Gardens for less-abled people

148433_460301893179_546714_nGardens for less-abled people.
How to avoid unnecessary work:

  •     Mulch.
  •     Recycle compostable materials.
  •     Work with natural forces such as sun/shade, rain (watering plants), wind (distributing mulching material – leaves), and gravity (positioning heavy elements uphill from where they are needed).
  •     Employ light easily moved containers. Use light potting mix and soil substitutes (e.g. coconut coir and mushroom compost, leaves [Daniels 1996 PIJ]).
  •     Create no-dig beds and minimise need for digging and weeding.

Make No-bend gardens

  •     Use planters of light material or readily available material. Large planters are easier to maintain as they hold more moisture and can have mixed plantings which are less susceptible to insect invasion.
  •     Hanging gardens are suitable for trailling and shallow rooted edibles.
  •     Consider indoor gardens in sunny moist areas such as Bathrooms and Kitchens.
  •     Remember the high value of sprouts.

Special Needs Gardens

  •     Wheelchair gardens on table tops.
  •     Tray gardens.
  •     Aquaculture gardens.
  •     Terariums.
  •     Miniature plants.
  •     Aerial plants, bromeliads, orchids, and epiphiliums (edible fruit).
  •     Medicinal succulents (such as varieties of Aloe).
  •     Edible flowers.

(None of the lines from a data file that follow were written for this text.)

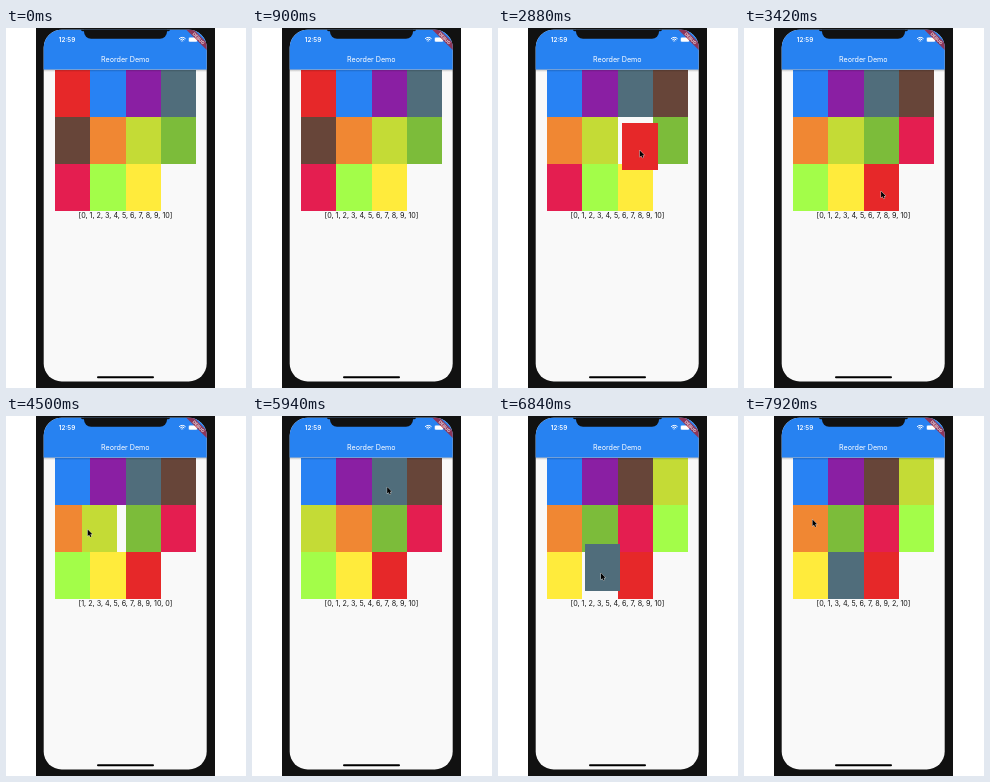
These frames come from a looping animation (240x360 px, 8000 ms). An HTML page with a canvas:

```html
<!DOCTYPE html>
<html lang="en">
<head>
<meta charset="utf-8">
<title>Reorder Demo</title>
<style>
html, body { margin: 0; width: 100%; height: 100%; overflow: hidden; background: #fff; }
canvas { display: block; width: 240px; height: 360px; }
</style>
</head>
<body>
<canvas id="stage"></canvas>
<script>
const LOOP = 8000, STEP = 180, GLIDE = 300, APPEAR = 1260;
const FONT = 'Inter, Roboto, sans-serif';
const COLS = 4, TILE_W = 35.25, TILE_H = 47, GRID_X = 49, GRID_Y = 42;
const COLORS = ['#e62829', '#2882f3', '#8a1fa3', '#506d7b', '#674539', '#f08733',
  '#c4db36', '#7cbc3a', '#e41e50', '#a3fd49', '#ffeb3c'];

// Slot moves; grip is the pointer's place in the tile, bend curves the way there
const HOME = [65.3, 64.3];
const DRAGS = [
  { from: 0, to: 10, start: 2290, end: 3470, grip: [17.5, 27.5], bend: [95, 0] },
  { from: 5, to: 4, start: 4420, end: 5080, grip: [5.5, 24.5] },
  { from: 2, to: 9, start: 5940, end: 7210, grip: [15.7, 29] },
  { from: 4, to: 4, start: 7920, end: LOOP, grip: [19.5, 14.5] }
];

const canvas = document.getElementById('stage');
const ctx = canvas.getContext('2d');
const ratio = window.devicePixelRatio || 1;
canvas.width = 240 * ratio;
canvas.height = 360 * ratio;

const clamp = (v, max) => Math.max(0, Math.min(max, v));
const progress = (t, a, b) => clamp((t - a) / (b - a), 1);
const add = (a, b) => a.map((v, i) => v + b[i]);
const mix = (a, b, k) => a.map((v, i) => v + (b[i] - v) * k);
const slotPos = i => [GRID_X + i % COLS * TILE_W, GRID_Y + Math.floor(i / COLS) * TILE_H];

function nearestSlot([x, y]) {
  const col = clamp(Math.round((x - GRID_X) / TILE_W), COLS - 1);
  const row = clamp(Math.round((y - GRID_Y) / TILE_H), 2);
  return Math.min(COLORS.length - 1, row * COLS + col);
}

function move(list, from, to) {
  const next = list.slice();
  next.splice(to, 0, ...next.splice(from, 1));
  return next;
}

// Place of the dragged tile: an eased quadratic curve between two slots
function dragPos({ from, to, start, end, bend }, t) {
  const k = 1 - (1 - progress(t, start, end)) ** 2;
  const a = slotPos(from), b = slotPos(to);
  const c = bend ? add(a, bend) : mix(a, b, 0.5);
  return mix(mix(a, c, k), mix(c, b, k), k);
}

// Everything that depends on time: order, label, floating tile, pointer
function scene(t) {
  const ids = COLORS.map((_, i) => i);
  let order = ids, label = ids, held = null, pointer = HOME;
  for (const drag of DRAGS) {
    const { from, to, start, end, grip } = drag;
    const pos = dragPos(drag, t);
    pointer = mix(pointer, add(pos, grip), progress(t, start - GLIDE, start));
    if (t < start) break;
    if (t < end) {
      held = { id: order[from], pos };
      order = move(order, from, nearestSlot(pos));
      break;
    }
    order = move(order, from, to);
    label = move(ids, from, to);
  }
  return { order, label, held, pointer };
}

function box(color, x, y, w, h, r = 0) {
  ctx.fillStyle = color;
  ctx.beginPath();
  ctx.roundRect(x, y, w, h, r);
  ctx.fill();
}

function text(str, x, y, size, weight, color) {
  ctx.font = `${weight} ${size}px ${FONT}`;
  ctx.textAlign = 'center';
  ctx.fillStyle = color;
  ctx.fillText(str, x, y);
}

function tile(id, [x, y]) {
  const left = Math.round(x);
  box(COLORS[id], left, Math.round(y), Math.round(x + TILE_W) - left, TILE_H);
}

function appBar() {
  const shade = ctx.createLinearGradient(0, 41, 0, 44);
  shade.addColorStop(0, 'rgba(0,0,0,.28)');
  shade.addColorStop(1, 'rgba(0,0,0,0)');
  box(shade, 37, 41, 165, 3);
  box('#2782f1', 37, 1, 165, 40.5);
  text('Reorder Demo', 119.3, 33.5, 7.15, 400, '#fff');
  text('12:59', 61, 14, 6.3, 600, '#fff');
}

function statusIcons() {
  ctx.strokeStyle = '#fff';
  ctx.lineWidth = 1;
  for (let r = 1.2; r < 5; r += 1.7) {
    ctx.beginPath();
    ctx.arc(176.3, 14, r, -Math.PI * 0.75, -Math.PI * 0.25);
    ctx.stroke();
  }
  box('rgba(255,255,255,.5)', 182.5, 9.3, 9, 4.8, 1.4);
  box('#fff', 183, 9.8, 8, 3.8, 1);
  box('#fff', 192, 10.9, 0.7, 1.6, 0.3);
}

function banner() {
  ctx.save();
  ctx.translate(201, 2);
  ctx.rotate(Math.PI / 4);
  box('rgba(175,28,40,.75)', -17.4, 9.2, 34.8, 5.2);
  text('DEBUG', 0, 13.3, 4.3, 700, 'rgba(255,255,255,.8)');
  ctx.restore();
}

function notch() {
  box('#111', 78, -8, 83, 18.8, 7);
  box('#111', 75, 0, 89, 3.2, 1.6);
}

const ARROW = new Path2D('M0 0V6.6L1.5 5.2 2.5 7.4 3.6 6.9 2.6 4.8H4.6Z');

function arrow([x, y]) {
  ctx.translate(x, y);
  ctx.lineWidth = 0.8;
  ctx.strokeStyle = '#ddd';
  ctx.stroke(ARROW);
  ctx.fillStyle = '#000';
  ctx.fill(ARROW);
}

function draw(t) {
  const { order, label, held, pointer } = scene(t);
  ctx.setTransform(ratio, 0, 0, ratio, 0, 0);
  box('#fff', 0, 0, 240, 360);
  box('#111', 30, 0, 179, 360);

  ctx.save();
  ctx.beginPath();
  ctx.roundRect(37.7, 1.7, 163, 351.7, 18);
  ctx.clip();
  box('#f9f9f9', 37, 1, 165, 353);
  order.forEach((id, i) => {
    if (!held || held.id !== id) tile(id, slotPos(i));
  });
  text(`[${label.join(', ')}]`, 119.5, 190.3, 7.2, 400, '#151515');
  appBar();
  statusIcons();
  if (held) tile(held.id, held.pos);
  banner();
  notch();
  box('#000', 91, 348.2, 57, 2, 1);
  ctx.restore();

  if (t >= APPEAR) arrow(pointer);
}

// The picture advances in fixed steps
function tick() {
  const t = performance.now() % LOOP;
  draw(Math.floor(t / STEP) * STEP);
  requestAnimationFrame(tick);
}
tick();
</script>
</body>
</html>
```
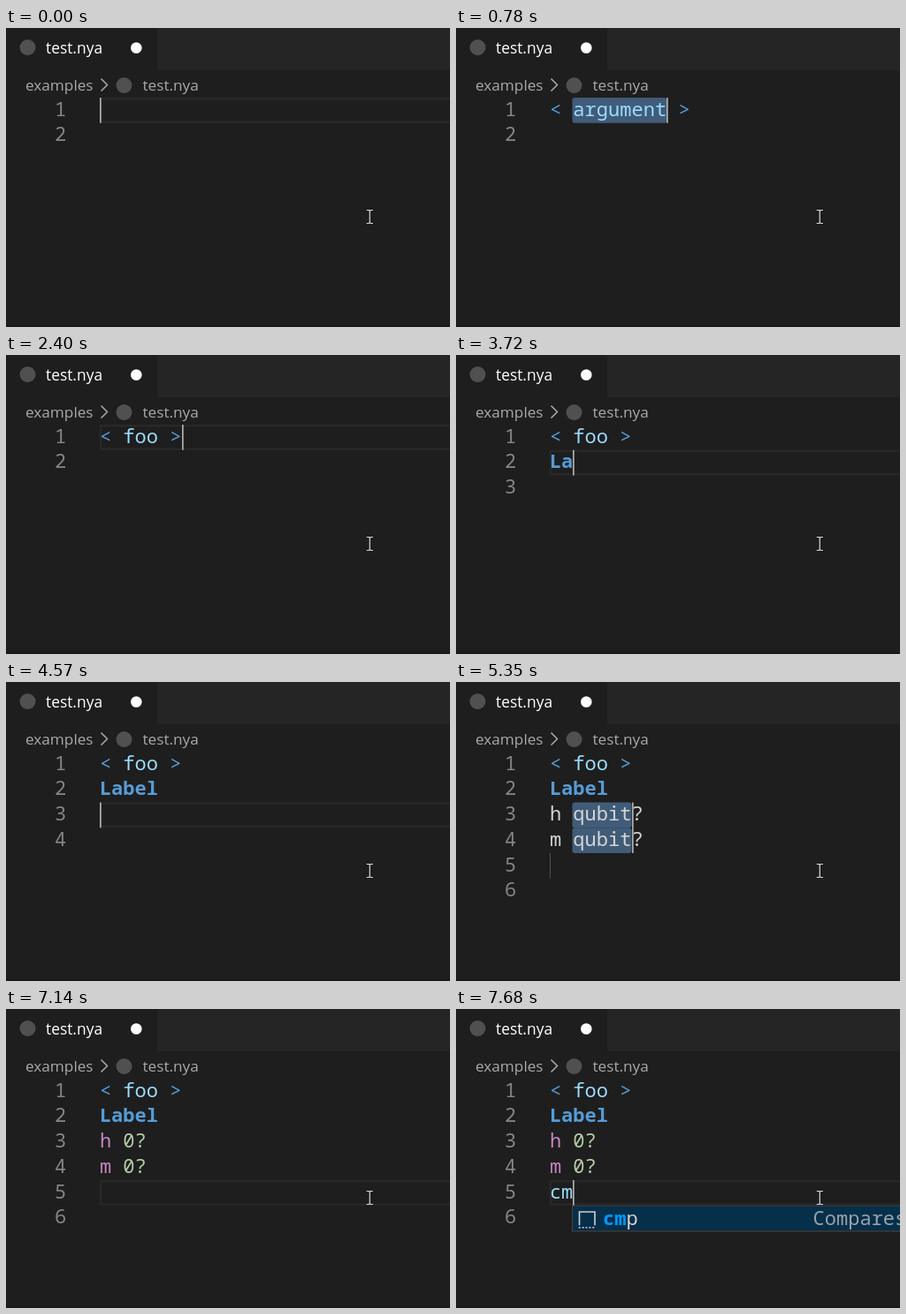
An HTML page that plays this animation: 502x339 px, repeating every 7990 ms.

```html
<!DOCTYPE html>
<html lang="en">
<head>
<meta charset="utf-8">
<title>Editor snippets</title>
<style>
  html, body { margin: 0; width: 100%; height: 100%; overflow: hidden; background: #1e1e1e; }
  svg { display: block; width: 502px; height: 339px; }
  text { white-space: pre; }
  .ui { font-family: "Open Sans", "Noto Sans", sans-serif; }
  .code { font: 22.05px "Noto Sans Mono", "DejaVu Sans Mono", monospace; }
  .bold { font-weight: 700; }
</style>
</head>
<body>
<svg viewBox="0 0 502 339">
  <rect width="502" height="339" fill="#1e1e1e"/>
  <rect x="171" width="331" height="48" fill="#252526"/>
  <rect y="337" width="502" height="2" fill="#191919"/>
  <g class="ui">
    <circle cx="24.5" cy="22" r="9" fill="#505050"/>
    <text x="45" y="28.5" font-size="17.4" fill="#fff">test.nya</text>
    <circle cx="147.3" cy="22.5" r="6.3" fill="#fff"/>
    <text x="22" y="70.5" font-size="17.2" fill="#a9a9a9">examples</text>
    <path d="M107.5 57.5l7 7l-7 7" fill="none" stroke="#a9a9a9" stroke-width="1.5"/>
    <circle cx="133.5" cy="65" r="9" fill="#505050"/>
    <text x="154.5" y="70.5" font-size="17.2" fill="#a9a9a9">test.nya</text>
  </g>
  <g id="editor" class="code"></g>
  <path id="beam" d="M407.7 206.5h2.6l1 1l1-1h2.6M411.3 207.5v13M407.7 221.5h2.6l1-1l1 1h2.6" fill="none" stroke="#d8d8d8" stroke-width="1.2"/>
  <path id="hand" d="M410 225v-10.5q1.3-2 2.6 0v5l6.5 1.3q1.7.5 1.7 2.2v3.500l-1.700 4h-8l-5.100-6.500q.5-1.800 2.300-.6z" fill="#fff" stroke="#000" stroke-width=".9"/>
</svg>
<script>
const LOOP = 7990, LEFT = 105.9, TOP = 79, CHAR = 13.23, ROW = 28.75;
const BLUE = '#569cd6', SKY = '#9cdcfe', PINK = '#c586c0', GREEN = '#b5cea8', PLAIN = '#d4d4d4';
const editor = document.getElementById('editor');
const beam = document.getElementById('beam');
const hand = document.getElementById('hand');

const colX = col => LEFT + col * CHAR;
const rowY = row => TOP + row * ROW;
const baseline = row => rowY(row) + 20.6;
const escapeText = s => s.replace(/</g, '&lt;').replace(/>/g, '&gt;');
const rect = (x, y, w, h, attrs) => `<rect x="${x}" y="${y}" width="${w}" height="${h}" ${attrs}/>`;
const span = ([s, color, cls = '']) => `<tspan fill="${color}" class="${cls}">${escapeText(s)}</tspan>`;
const label = (x, y, spans) => `<text x="${x}" y="${y}">${spans.map(span).join('')}</text>`;

// Code lines, each a list of [text, color, class]
const bracket = name => [['< ', BLUE], [name, SKY], [' >', BLUE]];
const word = s => [[s, SKY]];
const title = s => [[s, BLUE, 'bold']];
const gate = (key, keyColor, arg, argColor, markColor) => [[key + ' ', keyColor], [arg, argColor], ['?', markColor]];
const gates = (...rest) => ['h', 'm'].map(key => gate(key, ...rest));

const head = [bracket('foo')];
const labelled = [...head, title('Label')];
const raw = [...labelled, ...gates(PLAIN, 'qubit', PLAIN, PLAIN), []];
const colored = [...labelled, ...gates(PINK, 'qubit', SKY, PLAIN), []];
const measured = [...labelled, ...gates(PINK, '0', GREEN, GREEN)];

const argItems = [['args', 'Arguments'], ['add', 'Adds two'], ['and', 'Bitwise and'], ['asr', 'Shifts right']];
const gateItems = [['hm', 'Hadamard'], ['h', 'Hadamard']];
const cmpItems = [['cmp', 'Compares']];

const fooField = n => ({ lines: [bracket('foo'.slice(0, n))], carets: [[0, 2 + n]], field: [2, 2 + n] });
const typeLabel = n => ({ lines: [...head, title('Label'.slice(0, n))], carets: [[1, n]], count: 3 });
const twin = (lines, end, extra) => ({ lines, carets: [[2, end], [3, end]], field: [2, end], count: 6, finalStop: 4, ...extra });
const lastLine = (s, extra) => ({ lines: [...measured, word(s)], carets: [[4, s.length]], count: 6, ...extra });
const argument = { lines: [bracket('argument')], carets: [[0, 10]], field: [2, 10], selected: true };
const off = { hidden: true };

const states = [
  [0, { lines: [], carets: [[0, 0]] }],
  [80, { lines: [], carets: [[0, 0]], ...off }],
  [300, { lines: [word('a')], carets: [[0, 1]], items: argItems }],
  [780, argument],
  [1240, { ...argument, ...off }],
  [1550, fooField(1)],
  [1850, fooField(2)],
  [2020, fooField(3)],
  [2400, { lines: head, carets: [[0, 7]] }],
  [2780, typeLabel(0)],
  [3260, { ...typeLabel(0), ...off }],
  [3410, typeLabel(1)],
  [3720, typeLabel(2)],
  [3960, typeLabel(3)],
  [4110, typeLabel(4)],
  [4190, typeLabel(5)],
  [4570, { lines: labelled, carets: [[2, 0]], count: 4 }],
  [4970, { lines: [...labelled, word('h')], carets: [[2, 1]], count: 4, items: gateItems }],
  [5350, twin(raw, 7, { selected: true })],
  [5430, twin(colored, 7, { selected: true })],
  [5900, twin(colored, 7, { selected: true, ...off })],
  [6210, twin([...measured, []], 3)],
  [6600, lastLine('')],
  [7140, lastLine('', off)],
  [7370, lastLine('c', { items: cmpItems })],
  [7680, lastLine('cm', { items: cmpItems })]
];

function popup(row, col, items) {
  const x = Math.round(colX(col)) - 0.5, y = rowY(row + 1);
  const typed = col;
  let out = rect(x, y + 0.5, 430, items.length * ROW, 'fill="#252526" stroke="#454545"');
  items.forEach(([name, detail], i) => {
    const top = y + i * ROW, base = top + 22;
    if (i === 0) out += rect(x + 1, top + 1, 429, ROW - 1.5, 'fill="#062f4a"');
    out += `<g fill="none" stroke="#d0d0d0" stroke-width="1.6" transform="translate(${x + 8} ${top + 6.5})">
      <path d="M0 16V.8H17.500V16"/><path d="M-.8 18.500H18.500" stroke-dasharray="2 1.900"/></g>`;
    out += label(x + 34.5, base, [[name.slice(0, typed), '#0097fb', 'bold'], [name.slice(typed), PLAIN]]);
    out += label(x + 272, base, [[detail, '#98a3aa']]);
  });
  return out;
}

function draw({ lines, carets, field, selected, finalStop, items, hidden, count = 2 }) {
  let out = '';
  if (!selected) {
    for (const [row] of carets) {
      out += rect(LEFT + 1.1, rowY(row) + 1.2, 420, ROW - 2.4, 'fill="none" stroke="#282828" stroke-width="2.4"');
    }
  }
  if (field) {
    const [from, to] = field;
    for (const [row] of carets) {
      const style = selected ? 'fill="#405c79" rx="3"' : 'fill="#3a3a3a"';
      out += rect(colX(from) - 0.9, rowY(row), (to - from) * CHAR + 0.9, ROW, style);
    }
  }
  if (finalStop) out += rect(106, rowY(finalStop), 1, ROW, 'fill="#525252"');
  for (let i = 0; i < count; i++) out += label(55, baseline(i), [[String(i + 1), '#858585']]);
  lines.forEach((line, i) => { out += label(LEFT, baseline(i), line); });
  if (!hidden) {
    for (const [row, col] of carets) out += rect(Math.round(colX(col)), rowY(row), 1.7, ROW, 'fill="#aeafad"');
  }
  if (items) out += popup(...carets[0], items);
  editor.innerHTML = out;
  // The pointer becomes a hand when the list lies under it
  const over = items && rowY(carets[0][0] + 1) < 214;
  beam.style.display = over ? 'none' : '';
  hand.style.display = over ? '' : 'none';
}

const start = performance.now();
let shown = null;
function tick(now) {
  const t = Math.max(0, now - start) % LOOP;
  const state = states.findLast(([time]) => time <= t)[1];
  if (state !== shown) draw(shown = state);
  requestAnimationFrame(tick);
}
tick(start);
</script>
</body>
</html>
```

People with special talents.  People with special needs can offer small but highly valued work such as rare seed propagation.